| Records for the exercise |

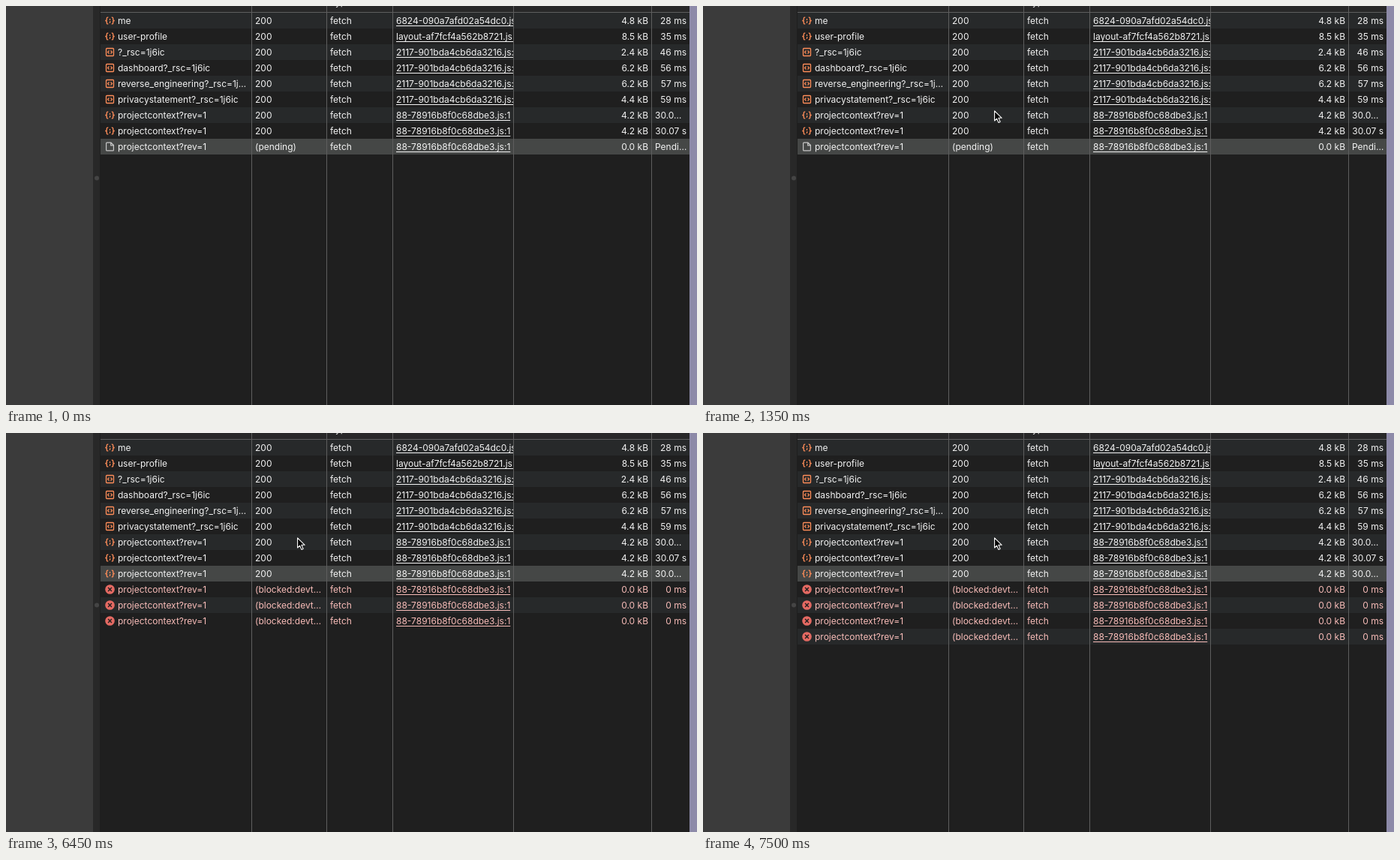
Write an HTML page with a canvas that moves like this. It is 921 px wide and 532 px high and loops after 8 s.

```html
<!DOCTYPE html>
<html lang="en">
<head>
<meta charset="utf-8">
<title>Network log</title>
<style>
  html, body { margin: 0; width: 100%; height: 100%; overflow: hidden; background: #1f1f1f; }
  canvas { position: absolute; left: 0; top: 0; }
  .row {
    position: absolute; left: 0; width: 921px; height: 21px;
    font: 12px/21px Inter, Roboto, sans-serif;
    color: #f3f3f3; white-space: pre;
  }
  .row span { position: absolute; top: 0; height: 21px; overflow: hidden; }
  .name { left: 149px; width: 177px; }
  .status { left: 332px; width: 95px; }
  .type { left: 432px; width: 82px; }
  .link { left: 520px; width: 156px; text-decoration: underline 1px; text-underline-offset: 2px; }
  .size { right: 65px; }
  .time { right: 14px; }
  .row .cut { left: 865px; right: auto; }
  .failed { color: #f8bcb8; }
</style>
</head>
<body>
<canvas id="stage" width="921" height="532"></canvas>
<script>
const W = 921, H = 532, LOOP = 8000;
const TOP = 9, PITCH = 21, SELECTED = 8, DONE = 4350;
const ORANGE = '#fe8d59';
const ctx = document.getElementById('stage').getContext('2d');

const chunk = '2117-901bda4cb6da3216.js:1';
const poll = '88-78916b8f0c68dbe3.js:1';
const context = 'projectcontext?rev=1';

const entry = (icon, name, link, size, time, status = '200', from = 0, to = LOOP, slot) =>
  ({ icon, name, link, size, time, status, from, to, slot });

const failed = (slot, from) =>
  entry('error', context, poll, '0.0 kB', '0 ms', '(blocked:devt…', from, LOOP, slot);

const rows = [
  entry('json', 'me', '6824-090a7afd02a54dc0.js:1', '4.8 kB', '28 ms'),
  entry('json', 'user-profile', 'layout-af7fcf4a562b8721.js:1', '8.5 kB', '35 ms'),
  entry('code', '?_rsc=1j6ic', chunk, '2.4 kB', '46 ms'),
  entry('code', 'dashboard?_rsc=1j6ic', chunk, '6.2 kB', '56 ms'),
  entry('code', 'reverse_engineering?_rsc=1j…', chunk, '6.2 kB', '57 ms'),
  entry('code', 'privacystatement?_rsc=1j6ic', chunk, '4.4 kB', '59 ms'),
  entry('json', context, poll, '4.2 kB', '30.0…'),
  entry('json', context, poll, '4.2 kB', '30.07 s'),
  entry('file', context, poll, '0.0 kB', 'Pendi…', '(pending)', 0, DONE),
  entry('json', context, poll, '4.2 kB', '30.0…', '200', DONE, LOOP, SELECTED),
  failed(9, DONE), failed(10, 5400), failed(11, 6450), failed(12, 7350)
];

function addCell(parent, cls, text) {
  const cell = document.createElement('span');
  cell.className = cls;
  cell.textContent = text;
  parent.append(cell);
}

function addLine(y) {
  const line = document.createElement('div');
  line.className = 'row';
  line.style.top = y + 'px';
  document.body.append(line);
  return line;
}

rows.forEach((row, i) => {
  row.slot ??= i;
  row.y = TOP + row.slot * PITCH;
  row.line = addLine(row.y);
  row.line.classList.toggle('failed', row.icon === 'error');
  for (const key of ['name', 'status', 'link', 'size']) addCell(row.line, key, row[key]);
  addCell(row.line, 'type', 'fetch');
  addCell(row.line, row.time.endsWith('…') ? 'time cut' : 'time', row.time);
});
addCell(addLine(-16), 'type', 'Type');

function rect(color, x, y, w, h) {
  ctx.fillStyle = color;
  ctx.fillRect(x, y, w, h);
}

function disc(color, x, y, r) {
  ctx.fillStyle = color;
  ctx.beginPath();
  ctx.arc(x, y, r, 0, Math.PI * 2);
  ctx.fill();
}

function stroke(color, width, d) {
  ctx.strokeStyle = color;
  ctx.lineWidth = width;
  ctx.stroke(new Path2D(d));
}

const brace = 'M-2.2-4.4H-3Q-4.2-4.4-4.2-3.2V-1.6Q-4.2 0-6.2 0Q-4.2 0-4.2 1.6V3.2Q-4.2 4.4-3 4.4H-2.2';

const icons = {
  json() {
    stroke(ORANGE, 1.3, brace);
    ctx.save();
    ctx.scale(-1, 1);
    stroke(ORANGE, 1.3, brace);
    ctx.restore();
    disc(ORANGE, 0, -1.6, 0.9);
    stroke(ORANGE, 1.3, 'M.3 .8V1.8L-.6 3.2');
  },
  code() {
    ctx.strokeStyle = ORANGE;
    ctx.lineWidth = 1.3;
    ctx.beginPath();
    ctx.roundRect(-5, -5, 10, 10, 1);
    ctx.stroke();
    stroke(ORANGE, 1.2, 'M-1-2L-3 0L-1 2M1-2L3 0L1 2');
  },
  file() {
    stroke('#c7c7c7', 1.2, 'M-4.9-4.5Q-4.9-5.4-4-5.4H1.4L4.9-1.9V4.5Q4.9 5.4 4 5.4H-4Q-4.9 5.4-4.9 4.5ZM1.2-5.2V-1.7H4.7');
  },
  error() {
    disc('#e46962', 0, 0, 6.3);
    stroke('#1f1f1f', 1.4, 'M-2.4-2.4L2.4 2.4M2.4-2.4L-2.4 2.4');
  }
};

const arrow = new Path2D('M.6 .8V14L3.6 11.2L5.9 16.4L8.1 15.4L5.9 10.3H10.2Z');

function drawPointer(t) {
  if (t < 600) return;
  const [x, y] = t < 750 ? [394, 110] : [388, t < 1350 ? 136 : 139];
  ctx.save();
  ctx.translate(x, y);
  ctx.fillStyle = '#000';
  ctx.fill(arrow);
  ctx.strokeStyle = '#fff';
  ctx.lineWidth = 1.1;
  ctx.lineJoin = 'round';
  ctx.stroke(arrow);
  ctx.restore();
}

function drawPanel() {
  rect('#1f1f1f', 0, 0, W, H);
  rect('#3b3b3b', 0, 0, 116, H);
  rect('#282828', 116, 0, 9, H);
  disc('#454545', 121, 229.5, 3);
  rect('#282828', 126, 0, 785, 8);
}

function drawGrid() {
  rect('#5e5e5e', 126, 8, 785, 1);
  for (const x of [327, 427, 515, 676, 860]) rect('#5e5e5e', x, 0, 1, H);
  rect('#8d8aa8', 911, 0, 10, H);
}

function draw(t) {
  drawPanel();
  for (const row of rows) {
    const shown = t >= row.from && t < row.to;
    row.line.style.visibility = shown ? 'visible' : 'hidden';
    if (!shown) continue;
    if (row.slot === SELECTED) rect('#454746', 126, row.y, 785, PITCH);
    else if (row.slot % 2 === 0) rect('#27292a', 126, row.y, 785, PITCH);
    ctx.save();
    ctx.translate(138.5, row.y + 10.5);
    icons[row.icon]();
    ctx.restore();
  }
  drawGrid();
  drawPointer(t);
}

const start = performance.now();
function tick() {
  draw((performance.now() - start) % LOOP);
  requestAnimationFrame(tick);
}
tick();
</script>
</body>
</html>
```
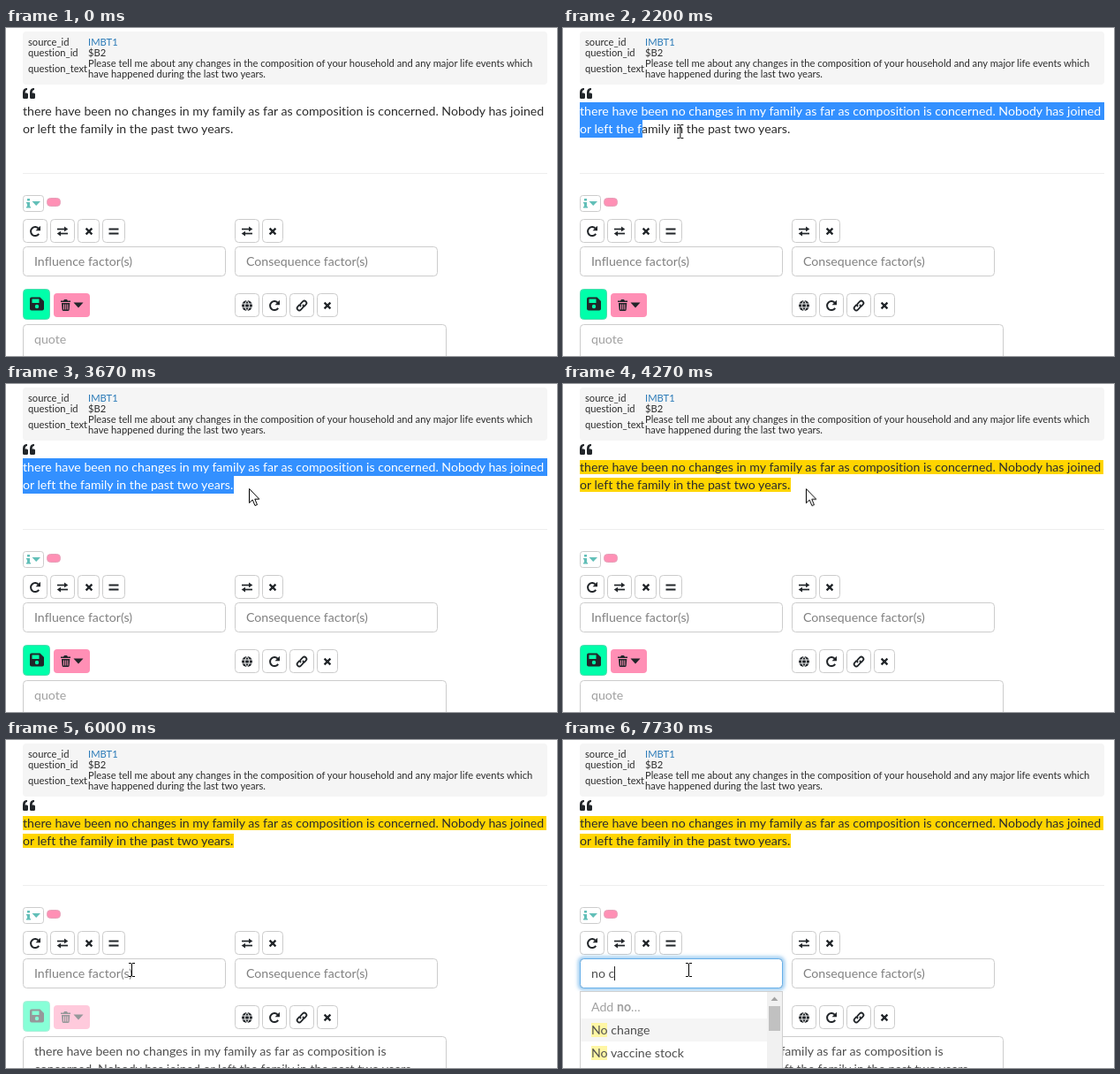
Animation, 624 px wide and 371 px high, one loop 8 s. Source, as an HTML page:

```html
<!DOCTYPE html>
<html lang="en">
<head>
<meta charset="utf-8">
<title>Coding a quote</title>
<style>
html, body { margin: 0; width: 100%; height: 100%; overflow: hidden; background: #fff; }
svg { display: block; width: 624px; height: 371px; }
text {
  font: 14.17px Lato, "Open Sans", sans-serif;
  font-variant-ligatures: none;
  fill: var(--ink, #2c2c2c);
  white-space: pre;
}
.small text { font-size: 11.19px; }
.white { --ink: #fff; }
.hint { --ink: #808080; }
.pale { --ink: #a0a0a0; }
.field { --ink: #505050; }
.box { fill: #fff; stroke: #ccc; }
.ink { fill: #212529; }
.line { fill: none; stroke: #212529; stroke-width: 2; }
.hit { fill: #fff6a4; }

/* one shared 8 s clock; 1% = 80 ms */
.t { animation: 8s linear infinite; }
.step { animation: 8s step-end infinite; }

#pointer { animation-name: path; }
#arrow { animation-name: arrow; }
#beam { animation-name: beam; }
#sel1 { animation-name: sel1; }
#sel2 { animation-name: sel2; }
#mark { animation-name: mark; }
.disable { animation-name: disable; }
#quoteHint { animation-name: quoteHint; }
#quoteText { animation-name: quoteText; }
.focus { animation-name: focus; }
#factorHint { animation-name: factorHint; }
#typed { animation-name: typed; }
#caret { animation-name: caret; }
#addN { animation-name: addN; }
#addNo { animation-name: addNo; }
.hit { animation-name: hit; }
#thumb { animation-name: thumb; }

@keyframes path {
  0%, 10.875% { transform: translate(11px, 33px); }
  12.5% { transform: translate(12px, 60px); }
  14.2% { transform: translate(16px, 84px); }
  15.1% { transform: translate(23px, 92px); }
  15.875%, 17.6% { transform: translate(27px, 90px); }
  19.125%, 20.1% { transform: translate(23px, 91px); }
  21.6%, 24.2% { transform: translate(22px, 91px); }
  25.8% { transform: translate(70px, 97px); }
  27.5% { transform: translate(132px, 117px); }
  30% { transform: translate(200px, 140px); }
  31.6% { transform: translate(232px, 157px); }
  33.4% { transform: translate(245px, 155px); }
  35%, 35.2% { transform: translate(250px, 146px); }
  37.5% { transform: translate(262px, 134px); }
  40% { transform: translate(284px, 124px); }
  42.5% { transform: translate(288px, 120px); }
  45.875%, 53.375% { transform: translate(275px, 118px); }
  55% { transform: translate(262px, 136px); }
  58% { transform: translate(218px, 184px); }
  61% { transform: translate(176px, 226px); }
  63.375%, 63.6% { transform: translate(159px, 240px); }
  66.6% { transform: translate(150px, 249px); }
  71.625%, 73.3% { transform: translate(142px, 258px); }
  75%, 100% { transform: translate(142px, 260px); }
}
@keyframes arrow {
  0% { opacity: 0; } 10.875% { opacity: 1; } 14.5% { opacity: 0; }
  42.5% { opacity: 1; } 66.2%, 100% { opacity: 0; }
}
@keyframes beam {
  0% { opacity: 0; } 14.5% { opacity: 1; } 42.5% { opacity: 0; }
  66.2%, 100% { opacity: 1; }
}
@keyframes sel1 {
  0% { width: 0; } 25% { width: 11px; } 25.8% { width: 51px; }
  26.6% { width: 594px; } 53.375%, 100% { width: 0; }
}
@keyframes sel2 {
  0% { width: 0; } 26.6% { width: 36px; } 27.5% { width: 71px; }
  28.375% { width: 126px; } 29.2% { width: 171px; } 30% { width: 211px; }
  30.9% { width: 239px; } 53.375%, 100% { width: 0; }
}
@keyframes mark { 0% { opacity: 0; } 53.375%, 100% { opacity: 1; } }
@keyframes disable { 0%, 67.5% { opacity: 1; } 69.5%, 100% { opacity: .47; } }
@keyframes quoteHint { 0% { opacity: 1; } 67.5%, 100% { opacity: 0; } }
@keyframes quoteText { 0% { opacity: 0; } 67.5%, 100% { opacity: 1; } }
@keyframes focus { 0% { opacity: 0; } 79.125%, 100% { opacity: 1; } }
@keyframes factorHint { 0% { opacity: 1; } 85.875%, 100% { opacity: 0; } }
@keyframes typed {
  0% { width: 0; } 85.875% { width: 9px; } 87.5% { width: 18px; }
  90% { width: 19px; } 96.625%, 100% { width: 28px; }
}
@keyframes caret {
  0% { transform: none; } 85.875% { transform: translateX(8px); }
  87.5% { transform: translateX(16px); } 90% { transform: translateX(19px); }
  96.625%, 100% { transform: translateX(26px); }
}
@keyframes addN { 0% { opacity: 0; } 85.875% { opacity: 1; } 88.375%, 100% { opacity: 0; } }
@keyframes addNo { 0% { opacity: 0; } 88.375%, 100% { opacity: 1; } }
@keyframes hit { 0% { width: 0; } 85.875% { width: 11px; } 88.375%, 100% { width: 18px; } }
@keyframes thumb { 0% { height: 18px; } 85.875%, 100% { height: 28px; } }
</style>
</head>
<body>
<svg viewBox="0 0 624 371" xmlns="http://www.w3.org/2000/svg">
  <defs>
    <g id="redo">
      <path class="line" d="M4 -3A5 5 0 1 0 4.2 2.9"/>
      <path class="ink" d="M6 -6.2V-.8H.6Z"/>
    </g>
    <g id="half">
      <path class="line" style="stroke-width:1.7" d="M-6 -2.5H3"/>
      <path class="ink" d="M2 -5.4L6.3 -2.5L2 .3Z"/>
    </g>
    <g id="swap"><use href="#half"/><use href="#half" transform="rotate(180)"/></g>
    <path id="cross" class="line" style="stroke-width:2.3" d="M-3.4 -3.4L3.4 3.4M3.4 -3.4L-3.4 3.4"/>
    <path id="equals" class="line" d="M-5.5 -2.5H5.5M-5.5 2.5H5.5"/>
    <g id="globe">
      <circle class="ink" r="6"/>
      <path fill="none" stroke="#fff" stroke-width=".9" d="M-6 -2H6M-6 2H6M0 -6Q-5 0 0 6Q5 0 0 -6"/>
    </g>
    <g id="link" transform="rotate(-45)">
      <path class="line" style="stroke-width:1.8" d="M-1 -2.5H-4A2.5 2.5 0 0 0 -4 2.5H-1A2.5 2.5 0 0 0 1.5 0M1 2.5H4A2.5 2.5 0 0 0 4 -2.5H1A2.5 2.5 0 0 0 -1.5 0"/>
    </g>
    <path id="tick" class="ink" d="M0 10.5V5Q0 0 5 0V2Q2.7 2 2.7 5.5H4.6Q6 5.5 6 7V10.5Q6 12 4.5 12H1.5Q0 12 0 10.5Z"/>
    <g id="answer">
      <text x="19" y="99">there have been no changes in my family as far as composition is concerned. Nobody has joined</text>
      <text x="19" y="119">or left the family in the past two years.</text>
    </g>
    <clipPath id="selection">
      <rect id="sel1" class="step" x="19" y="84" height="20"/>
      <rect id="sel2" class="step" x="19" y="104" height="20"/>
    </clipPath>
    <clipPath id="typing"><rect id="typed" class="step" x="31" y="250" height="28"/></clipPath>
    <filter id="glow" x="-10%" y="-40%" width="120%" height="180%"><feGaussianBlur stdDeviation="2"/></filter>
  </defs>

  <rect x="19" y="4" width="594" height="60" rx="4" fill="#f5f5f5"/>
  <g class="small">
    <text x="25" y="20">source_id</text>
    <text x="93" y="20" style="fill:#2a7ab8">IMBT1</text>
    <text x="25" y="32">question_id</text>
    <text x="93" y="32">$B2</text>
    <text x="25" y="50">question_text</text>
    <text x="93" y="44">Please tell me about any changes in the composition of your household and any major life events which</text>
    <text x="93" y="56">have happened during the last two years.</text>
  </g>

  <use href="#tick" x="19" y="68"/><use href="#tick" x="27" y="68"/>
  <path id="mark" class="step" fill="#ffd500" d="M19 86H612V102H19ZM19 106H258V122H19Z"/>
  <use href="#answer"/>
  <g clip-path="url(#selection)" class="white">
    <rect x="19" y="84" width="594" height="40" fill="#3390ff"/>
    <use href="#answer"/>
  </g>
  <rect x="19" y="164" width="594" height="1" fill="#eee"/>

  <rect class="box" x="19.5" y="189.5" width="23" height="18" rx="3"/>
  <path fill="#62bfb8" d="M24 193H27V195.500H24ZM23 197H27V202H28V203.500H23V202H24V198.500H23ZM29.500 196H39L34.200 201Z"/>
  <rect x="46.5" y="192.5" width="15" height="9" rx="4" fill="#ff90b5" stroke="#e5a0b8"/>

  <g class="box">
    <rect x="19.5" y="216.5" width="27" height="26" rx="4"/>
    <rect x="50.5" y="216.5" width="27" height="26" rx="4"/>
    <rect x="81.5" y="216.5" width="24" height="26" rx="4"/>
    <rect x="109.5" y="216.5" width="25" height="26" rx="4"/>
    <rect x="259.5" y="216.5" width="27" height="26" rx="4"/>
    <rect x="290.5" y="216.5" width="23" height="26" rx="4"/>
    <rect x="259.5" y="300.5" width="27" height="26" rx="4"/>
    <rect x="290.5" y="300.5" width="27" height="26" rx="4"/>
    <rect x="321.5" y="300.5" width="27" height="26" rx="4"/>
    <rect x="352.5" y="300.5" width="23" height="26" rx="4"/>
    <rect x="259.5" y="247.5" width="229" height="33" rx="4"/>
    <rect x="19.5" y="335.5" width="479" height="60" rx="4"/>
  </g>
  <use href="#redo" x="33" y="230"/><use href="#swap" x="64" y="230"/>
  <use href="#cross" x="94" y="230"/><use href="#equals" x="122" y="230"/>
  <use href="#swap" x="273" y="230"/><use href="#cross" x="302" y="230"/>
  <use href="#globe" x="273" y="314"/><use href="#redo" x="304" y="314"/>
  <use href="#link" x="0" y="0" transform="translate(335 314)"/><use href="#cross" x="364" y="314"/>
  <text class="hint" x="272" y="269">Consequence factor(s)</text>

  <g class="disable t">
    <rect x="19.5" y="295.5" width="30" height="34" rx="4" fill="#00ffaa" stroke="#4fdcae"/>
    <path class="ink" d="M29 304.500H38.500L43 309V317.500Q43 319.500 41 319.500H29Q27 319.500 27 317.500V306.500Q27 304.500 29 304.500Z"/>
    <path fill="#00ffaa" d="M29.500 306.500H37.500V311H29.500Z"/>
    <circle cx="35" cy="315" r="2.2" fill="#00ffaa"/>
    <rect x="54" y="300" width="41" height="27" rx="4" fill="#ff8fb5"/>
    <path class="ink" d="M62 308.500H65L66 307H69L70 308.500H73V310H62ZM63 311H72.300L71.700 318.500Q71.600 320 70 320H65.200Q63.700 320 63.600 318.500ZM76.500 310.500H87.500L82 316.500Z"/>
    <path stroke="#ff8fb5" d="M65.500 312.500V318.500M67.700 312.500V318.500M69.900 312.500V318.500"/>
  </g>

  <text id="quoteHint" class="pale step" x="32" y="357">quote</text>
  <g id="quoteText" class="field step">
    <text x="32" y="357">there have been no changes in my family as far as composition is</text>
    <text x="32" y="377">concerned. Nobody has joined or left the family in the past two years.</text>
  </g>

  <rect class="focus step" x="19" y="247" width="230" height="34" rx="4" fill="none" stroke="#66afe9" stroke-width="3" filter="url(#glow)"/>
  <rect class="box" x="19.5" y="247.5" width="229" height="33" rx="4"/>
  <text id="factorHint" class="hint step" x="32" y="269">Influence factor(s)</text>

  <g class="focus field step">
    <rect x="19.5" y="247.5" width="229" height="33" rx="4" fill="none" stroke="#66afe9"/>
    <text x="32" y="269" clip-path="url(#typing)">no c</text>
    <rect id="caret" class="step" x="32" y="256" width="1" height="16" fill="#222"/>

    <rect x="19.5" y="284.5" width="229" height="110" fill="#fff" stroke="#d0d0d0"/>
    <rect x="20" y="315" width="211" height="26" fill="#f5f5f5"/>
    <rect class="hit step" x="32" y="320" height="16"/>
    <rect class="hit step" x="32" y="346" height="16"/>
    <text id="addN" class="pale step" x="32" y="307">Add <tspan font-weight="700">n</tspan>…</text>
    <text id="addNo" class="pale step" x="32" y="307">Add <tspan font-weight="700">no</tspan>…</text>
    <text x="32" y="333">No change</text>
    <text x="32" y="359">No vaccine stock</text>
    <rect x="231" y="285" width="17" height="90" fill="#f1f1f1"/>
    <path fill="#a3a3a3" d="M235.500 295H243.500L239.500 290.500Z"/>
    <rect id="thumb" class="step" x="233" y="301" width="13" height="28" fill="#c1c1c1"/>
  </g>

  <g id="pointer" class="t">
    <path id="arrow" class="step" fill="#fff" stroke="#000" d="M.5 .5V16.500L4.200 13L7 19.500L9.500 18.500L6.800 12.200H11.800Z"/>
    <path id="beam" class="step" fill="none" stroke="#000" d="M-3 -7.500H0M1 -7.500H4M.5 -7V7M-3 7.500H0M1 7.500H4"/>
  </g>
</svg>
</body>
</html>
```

| What you have to do |
Write out every line from the data above that includes "quoteHint".

| Output of the task |
#quoteHint { animation-name: quoteHint; }
@keyframes quoteHint { 0% { opacity: 1; } 67.5%, 100% { opacity: 0; } }
  <text id="quoteHint" class="pale step" x="32" y="357">quote</text>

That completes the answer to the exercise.